* Too much or too little light. Getting the right exposure – the amount of light that passes through your camera lens – is critical to capturing the sharpest photos. If you’re shooting in a dimly lit space or standing too far away from your subject, your photo may be underexposed or appear too dark. Quick fixes: Add extra light if you’re indoors, move closer to your subject, or manually adjust your camera’s shutter speed to be slower or the aperture to a wider lens opening, thus allowing in more light. When there’s too much natural or indoor light, your photos may look washed out or have unwanted shadows. Consider using a flash to even out the lighting, moving the subject (or yourself) out of the brighter light, or waiting for a time of day when the lighting is better. For outdoor pictures, overcast days work well. When you get in the habit of focusing on the light, you’ll find the best places and times to use light to your advantage.
* Centered subject. The best photos may not be perfectly centered in your frame. When eyeing any photo opportunity, consider the tried-and-true “rule of thirds.” As you’re framing your photo, imagine two vertical and two horizontal lines spaced evenly, creating a grid of nine rectangular boxes. Try placing the main subject near the points along these lines or where the lines intersect. This creates more visual interest than centering the subject. In a landscape shot, for example, it prevents the horizon from appearing to divide the picture in half. Instead, the horizon might appear in the lower third of the photo. You can also consider framing the image from a different position rather than always shooting at eye level. With digital cameras, it’s easy to experiment and be creative with your composition.
* Red-eye. This is one of the most common – and annoying – issues with photos. Red-eye is caused by the flash reflecting off the person’s retina, in which blood vessels cause the red glow. The easiest solution is to turn off the flash.

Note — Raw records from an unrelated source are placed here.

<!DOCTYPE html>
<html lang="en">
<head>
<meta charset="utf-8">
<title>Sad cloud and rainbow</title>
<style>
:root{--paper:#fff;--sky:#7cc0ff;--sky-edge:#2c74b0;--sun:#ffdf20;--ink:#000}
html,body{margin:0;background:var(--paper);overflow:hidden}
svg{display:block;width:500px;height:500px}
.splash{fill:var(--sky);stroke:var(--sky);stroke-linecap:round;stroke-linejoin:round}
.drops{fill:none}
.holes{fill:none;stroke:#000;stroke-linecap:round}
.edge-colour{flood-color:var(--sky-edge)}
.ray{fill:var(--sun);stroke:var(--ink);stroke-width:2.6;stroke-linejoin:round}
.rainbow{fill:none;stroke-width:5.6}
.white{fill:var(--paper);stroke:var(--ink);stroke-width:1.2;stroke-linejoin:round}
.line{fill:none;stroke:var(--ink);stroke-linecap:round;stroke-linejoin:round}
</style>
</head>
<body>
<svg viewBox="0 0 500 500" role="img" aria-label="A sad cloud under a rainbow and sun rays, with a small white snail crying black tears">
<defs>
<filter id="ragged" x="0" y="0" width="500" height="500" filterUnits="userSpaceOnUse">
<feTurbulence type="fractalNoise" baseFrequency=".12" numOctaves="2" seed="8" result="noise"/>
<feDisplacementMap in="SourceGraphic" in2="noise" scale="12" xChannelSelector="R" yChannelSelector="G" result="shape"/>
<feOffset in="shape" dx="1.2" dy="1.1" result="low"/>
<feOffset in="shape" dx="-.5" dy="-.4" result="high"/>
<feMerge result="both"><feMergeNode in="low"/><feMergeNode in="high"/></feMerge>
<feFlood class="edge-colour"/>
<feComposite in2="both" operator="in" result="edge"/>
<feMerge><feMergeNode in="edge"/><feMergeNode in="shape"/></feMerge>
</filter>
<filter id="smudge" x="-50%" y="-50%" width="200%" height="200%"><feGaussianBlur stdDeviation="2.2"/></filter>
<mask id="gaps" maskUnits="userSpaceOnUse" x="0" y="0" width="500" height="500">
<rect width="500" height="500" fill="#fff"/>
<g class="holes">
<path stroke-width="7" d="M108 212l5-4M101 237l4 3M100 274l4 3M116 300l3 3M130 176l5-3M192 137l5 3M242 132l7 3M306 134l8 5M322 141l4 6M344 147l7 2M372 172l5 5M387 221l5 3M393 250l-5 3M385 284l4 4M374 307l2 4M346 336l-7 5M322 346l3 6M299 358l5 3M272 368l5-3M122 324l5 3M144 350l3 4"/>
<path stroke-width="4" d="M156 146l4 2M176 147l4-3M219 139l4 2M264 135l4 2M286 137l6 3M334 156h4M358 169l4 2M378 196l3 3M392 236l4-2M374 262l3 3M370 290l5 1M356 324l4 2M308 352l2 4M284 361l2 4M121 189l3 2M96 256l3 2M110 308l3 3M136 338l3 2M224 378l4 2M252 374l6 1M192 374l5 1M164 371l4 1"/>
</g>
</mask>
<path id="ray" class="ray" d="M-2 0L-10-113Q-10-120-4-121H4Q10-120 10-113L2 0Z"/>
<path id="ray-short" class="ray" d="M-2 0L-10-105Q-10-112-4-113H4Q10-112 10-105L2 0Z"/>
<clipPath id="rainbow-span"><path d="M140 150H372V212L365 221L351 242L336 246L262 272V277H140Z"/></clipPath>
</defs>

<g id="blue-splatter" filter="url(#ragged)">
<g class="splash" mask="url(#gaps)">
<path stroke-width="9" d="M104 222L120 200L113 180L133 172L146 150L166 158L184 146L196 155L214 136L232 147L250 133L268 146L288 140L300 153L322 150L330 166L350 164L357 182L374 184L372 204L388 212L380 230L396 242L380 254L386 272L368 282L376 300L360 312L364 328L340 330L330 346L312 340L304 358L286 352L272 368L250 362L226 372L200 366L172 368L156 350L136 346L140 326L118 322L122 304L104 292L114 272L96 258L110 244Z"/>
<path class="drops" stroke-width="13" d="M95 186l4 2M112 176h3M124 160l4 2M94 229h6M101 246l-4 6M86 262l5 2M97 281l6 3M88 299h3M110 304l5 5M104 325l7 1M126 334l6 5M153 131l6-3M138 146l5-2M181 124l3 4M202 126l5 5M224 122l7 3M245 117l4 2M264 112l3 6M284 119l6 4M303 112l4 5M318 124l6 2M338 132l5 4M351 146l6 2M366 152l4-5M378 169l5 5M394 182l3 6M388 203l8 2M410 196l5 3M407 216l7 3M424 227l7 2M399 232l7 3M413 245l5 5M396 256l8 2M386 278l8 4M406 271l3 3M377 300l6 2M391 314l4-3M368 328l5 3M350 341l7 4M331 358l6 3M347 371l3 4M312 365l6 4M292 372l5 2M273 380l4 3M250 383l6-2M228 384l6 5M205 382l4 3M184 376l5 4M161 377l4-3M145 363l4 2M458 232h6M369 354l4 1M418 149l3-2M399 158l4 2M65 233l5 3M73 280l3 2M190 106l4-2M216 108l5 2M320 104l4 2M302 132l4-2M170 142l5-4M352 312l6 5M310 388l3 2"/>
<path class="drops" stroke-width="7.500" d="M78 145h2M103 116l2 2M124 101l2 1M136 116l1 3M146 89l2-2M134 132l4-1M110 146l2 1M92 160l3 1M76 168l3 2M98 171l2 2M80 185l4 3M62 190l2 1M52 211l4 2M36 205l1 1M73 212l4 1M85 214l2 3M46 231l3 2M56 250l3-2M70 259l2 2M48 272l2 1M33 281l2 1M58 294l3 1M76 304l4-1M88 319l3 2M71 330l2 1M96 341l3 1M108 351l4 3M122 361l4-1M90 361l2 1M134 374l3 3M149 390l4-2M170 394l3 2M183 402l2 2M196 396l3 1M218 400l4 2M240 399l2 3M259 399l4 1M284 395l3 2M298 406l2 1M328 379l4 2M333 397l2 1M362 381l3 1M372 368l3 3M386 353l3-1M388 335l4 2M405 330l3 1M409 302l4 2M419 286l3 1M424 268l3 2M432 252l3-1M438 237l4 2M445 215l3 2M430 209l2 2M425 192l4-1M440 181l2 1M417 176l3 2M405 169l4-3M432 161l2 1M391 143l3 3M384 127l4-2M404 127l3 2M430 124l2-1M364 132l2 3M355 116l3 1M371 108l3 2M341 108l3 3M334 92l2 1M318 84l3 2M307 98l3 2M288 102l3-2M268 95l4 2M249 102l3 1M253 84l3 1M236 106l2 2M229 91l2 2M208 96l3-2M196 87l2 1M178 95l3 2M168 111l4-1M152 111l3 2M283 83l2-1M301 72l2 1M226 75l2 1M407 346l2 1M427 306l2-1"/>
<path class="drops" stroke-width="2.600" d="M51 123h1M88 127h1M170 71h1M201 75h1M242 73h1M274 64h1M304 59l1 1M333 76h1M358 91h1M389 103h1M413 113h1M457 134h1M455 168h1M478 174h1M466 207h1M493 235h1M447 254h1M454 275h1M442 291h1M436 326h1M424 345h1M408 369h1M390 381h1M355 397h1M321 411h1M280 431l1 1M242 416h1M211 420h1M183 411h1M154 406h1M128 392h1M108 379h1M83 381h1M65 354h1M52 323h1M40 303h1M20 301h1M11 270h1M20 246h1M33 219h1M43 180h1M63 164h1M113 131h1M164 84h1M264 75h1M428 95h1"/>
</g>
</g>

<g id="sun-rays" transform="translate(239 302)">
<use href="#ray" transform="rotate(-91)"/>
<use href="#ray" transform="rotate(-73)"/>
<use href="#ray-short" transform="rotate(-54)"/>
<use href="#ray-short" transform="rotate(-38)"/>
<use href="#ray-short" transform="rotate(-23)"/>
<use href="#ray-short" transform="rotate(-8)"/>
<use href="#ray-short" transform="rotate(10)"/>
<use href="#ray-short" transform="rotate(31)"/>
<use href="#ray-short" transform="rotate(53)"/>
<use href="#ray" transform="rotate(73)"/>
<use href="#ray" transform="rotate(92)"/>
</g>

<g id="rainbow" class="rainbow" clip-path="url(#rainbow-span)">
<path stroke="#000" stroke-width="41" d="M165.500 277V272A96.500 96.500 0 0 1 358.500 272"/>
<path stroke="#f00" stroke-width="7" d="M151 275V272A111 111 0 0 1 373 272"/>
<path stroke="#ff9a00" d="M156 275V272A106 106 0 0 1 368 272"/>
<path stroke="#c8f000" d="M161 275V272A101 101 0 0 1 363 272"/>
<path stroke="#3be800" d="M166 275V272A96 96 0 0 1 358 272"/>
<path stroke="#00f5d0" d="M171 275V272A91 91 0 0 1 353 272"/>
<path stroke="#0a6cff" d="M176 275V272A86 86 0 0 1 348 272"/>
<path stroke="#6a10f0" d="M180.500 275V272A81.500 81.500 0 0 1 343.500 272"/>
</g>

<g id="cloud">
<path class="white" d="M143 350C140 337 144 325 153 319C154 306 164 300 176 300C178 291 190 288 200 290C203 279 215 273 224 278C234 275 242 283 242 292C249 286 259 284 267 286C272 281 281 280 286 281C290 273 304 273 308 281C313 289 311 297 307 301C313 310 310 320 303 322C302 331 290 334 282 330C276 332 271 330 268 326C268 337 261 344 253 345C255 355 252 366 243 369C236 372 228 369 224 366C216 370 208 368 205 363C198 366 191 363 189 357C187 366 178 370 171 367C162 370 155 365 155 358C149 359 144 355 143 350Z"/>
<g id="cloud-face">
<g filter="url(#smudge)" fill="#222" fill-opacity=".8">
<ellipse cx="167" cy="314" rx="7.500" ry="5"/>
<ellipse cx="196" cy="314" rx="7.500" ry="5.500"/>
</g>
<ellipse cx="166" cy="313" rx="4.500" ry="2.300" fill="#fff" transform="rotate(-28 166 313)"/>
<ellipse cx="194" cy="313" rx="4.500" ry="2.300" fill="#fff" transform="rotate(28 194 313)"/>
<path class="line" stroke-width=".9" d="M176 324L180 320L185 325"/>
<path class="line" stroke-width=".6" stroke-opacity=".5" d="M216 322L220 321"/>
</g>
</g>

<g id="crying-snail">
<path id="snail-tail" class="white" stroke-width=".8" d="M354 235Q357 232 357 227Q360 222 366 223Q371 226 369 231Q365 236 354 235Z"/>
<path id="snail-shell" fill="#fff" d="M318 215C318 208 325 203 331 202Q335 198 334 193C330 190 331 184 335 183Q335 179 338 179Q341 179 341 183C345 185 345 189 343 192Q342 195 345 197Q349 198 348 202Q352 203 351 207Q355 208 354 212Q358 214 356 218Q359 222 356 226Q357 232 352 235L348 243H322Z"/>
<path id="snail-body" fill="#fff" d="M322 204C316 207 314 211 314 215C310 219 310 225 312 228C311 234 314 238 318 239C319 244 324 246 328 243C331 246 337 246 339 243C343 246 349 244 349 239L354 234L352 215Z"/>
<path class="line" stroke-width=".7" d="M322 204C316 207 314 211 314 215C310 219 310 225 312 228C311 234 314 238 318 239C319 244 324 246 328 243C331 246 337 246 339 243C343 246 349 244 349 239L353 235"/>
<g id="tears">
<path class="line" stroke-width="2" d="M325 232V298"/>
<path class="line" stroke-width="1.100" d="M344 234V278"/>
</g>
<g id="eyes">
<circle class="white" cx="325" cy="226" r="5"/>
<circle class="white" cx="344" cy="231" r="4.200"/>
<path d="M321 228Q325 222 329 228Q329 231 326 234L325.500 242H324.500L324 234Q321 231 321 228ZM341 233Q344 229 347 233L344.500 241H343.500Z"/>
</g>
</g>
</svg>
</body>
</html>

You can also activate the red-eye reduction feature on many digital cameras, or, if a flash is necessary, ask the subject to avoid looking directly into the camera lens.